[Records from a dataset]
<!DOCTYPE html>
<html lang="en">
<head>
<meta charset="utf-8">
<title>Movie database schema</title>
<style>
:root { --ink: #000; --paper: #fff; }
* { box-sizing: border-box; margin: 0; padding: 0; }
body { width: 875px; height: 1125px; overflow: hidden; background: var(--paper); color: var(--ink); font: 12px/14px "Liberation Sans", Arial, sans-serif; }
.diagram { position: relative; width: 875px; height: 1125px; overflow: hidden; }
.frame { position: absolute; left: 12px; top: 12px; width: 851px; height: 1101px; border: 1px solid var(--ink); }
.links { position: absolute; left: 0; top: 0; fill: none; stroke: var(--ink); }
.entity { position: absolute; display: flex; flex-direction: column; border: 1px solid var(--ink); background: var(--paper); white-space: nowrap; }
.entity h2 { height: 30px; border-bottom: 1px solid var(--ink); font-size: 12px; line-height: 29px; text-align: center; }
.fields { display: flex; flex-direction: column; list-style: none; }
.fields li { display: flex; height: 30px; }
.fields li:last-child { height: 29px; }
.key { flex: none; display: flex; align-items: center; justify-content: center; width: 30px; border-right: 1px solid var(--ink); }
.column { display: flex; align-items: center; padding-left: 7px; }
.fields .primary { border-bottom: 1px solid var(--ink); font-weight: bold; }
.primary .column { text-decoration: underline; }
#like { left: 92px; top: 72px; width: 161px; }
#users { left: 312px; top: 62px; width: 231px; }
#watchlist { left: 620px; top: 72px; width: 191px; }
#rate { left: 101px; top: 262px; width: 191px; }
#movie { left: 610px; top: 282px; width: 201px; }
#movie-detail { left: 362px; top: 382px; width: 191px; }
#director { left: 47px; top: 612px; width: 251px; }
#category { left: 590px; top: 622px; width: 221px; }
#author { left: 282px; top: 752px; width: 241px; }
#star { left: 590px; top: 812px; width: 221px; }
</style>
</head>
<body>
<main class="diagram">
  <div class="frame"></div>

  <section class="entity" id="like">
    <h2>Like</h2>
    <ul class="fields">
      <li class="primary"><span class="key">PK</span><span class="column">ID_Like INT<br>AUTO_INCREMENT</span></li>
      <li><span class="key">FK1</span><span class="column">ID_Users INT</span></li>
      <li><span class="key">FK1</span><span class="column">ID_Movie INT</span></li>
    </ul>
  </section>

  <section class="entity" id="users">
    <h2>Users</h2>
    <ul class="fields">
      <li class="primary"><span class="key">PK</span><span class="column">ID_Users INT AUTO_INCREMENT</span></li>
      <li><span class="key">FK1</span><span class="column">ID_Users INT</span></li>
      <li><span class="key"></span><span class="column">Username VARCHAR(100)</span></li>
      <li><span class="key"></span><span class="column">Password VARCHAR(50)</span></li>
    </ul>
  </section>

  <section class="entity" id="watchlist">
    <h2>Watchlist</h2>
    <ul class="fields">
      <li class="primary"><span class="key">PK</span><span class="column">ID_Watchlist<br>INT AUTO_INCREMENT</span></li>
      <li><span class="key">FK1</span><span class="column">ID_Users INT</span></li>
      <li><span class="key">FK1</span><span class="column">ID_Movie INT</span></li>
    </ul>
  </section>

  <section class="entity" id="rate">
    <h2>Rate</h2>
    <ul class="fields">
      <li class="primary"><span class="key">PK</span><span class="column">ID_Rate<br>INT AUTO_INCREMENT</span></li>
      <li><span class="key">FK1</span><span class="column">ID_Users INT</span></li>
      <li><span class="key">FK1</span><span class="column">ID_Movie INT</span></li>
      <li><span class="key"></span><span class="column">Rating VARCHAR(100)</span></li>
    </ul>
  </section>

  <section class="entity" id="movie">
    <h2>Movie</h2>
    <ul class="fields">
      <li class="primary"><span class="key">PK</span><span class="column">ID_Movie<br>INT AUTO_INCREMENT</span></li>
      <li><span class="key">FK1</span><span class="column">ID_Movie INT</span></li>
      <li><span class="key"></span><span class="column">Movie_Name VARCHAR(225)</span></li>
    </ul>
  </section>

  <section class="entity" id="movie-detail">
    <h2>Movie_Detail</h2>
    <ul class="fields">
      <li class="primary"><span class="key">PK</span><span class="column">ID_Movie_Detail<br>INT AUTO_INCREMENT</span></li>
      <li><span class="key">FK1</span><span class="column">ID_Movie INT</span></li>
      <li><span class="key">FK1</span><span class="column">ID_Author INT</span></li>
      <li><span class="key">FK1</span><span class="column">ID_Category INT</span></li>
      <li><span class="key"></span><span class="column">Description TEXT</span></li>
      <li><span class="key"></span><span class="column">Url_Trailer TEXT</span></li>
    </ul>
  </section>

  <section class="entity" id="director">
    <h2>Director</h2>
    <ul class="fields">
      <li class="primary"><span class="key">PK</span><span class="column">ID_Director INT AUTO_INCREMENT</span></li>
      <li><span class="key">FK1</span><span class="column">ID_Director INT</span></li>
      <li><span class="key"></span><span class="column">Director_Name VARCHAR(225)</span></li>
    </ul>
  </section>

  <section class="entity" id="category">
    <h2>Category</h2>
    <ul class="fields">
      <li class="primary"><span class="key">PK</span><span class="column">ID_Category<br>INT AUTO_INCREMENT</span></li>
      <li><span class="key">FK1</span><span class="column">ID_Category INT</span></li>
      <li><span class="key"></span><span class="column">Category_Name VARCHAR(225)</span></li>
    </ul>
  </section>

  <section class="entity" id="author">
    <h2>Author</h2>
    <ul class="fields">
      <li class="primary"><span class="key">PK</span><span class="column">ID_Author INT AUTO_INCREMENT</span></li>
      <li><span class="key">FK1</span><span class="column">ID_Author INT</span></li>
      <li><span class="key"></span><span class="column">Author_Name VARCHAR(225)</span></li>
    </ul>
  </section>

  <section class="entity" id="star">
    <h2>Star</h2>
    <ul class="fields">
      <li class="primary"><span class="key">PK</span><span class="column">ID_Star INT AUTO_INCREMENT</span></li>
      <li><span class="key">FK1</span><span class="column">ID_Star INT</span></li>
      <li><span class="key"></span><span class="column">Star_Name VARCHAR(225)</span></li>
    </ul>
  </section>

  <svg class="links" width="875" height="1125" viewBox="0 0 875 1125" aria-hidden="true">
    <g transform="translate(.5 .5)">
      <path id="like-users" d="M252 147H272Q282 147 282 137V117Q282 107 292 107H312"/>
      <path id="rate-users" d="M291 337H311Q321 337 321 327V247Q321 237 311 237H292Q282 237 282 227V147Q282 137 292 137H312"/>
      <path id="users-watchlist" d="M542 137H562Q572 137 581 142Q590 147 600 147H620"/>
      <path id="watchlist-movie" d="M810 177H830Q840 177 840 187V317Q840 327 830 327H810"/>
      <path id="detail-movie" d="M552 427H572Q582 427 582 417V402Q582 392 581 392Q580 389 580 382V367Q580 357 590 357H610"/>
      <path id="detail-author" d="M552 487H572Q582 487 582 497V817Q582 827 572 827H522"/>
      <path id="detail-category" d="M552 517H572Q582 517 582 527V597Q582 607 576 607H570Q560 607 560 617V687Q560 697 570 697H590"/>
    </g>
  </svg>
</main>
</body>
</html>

> **Work task**:
Using the entries above, output exactly the lines between the line holding "<h2>Movie_Detail</h2>" and the line holding "<h2>Category</h2>", end lines included, and nothing more.

> **Your solution**:
    <h2>Movie_Detail</h2>
    <ul class="fields">
      <li class="primary"><span class="key">PK</span><span class="column">ID_Movie_Detail<br>INT AUTO_INCREMENT</span></li>
      <li><span class="key">FK1</span><span class="column">ID_Movie INT</span></li>
      <li><span class="key">FK1</span><span class="column">ID_Author INT</span></li>
      <li><span class="key">FK1</span><span class="column">ID_Category INT</span></li>
      <li><span class="key"></span><span class="column">Description TEXT</span></li>
      <li><span class="key"></span><span class="column">Url_Trailer TEXT</span></li>
    </ul>
  </section>

  <section class="entity" id="director">
    <h2>Director</h2>
    <ul class="fields">
      <li class="primary"><span class="key">PK</span><span class="column">ID_Director INT AUTO_INCREMENT</span></li>
      <li><span class="key">FK1</span><span class="column">ID_Director INT</span></li>
      <li><span class="key"></span><span class="column">Director_Name VARCHAR(225)</span></li>
    </ul>
  </section>

  <section class="entity" id="category">
    <h2>Category</h2>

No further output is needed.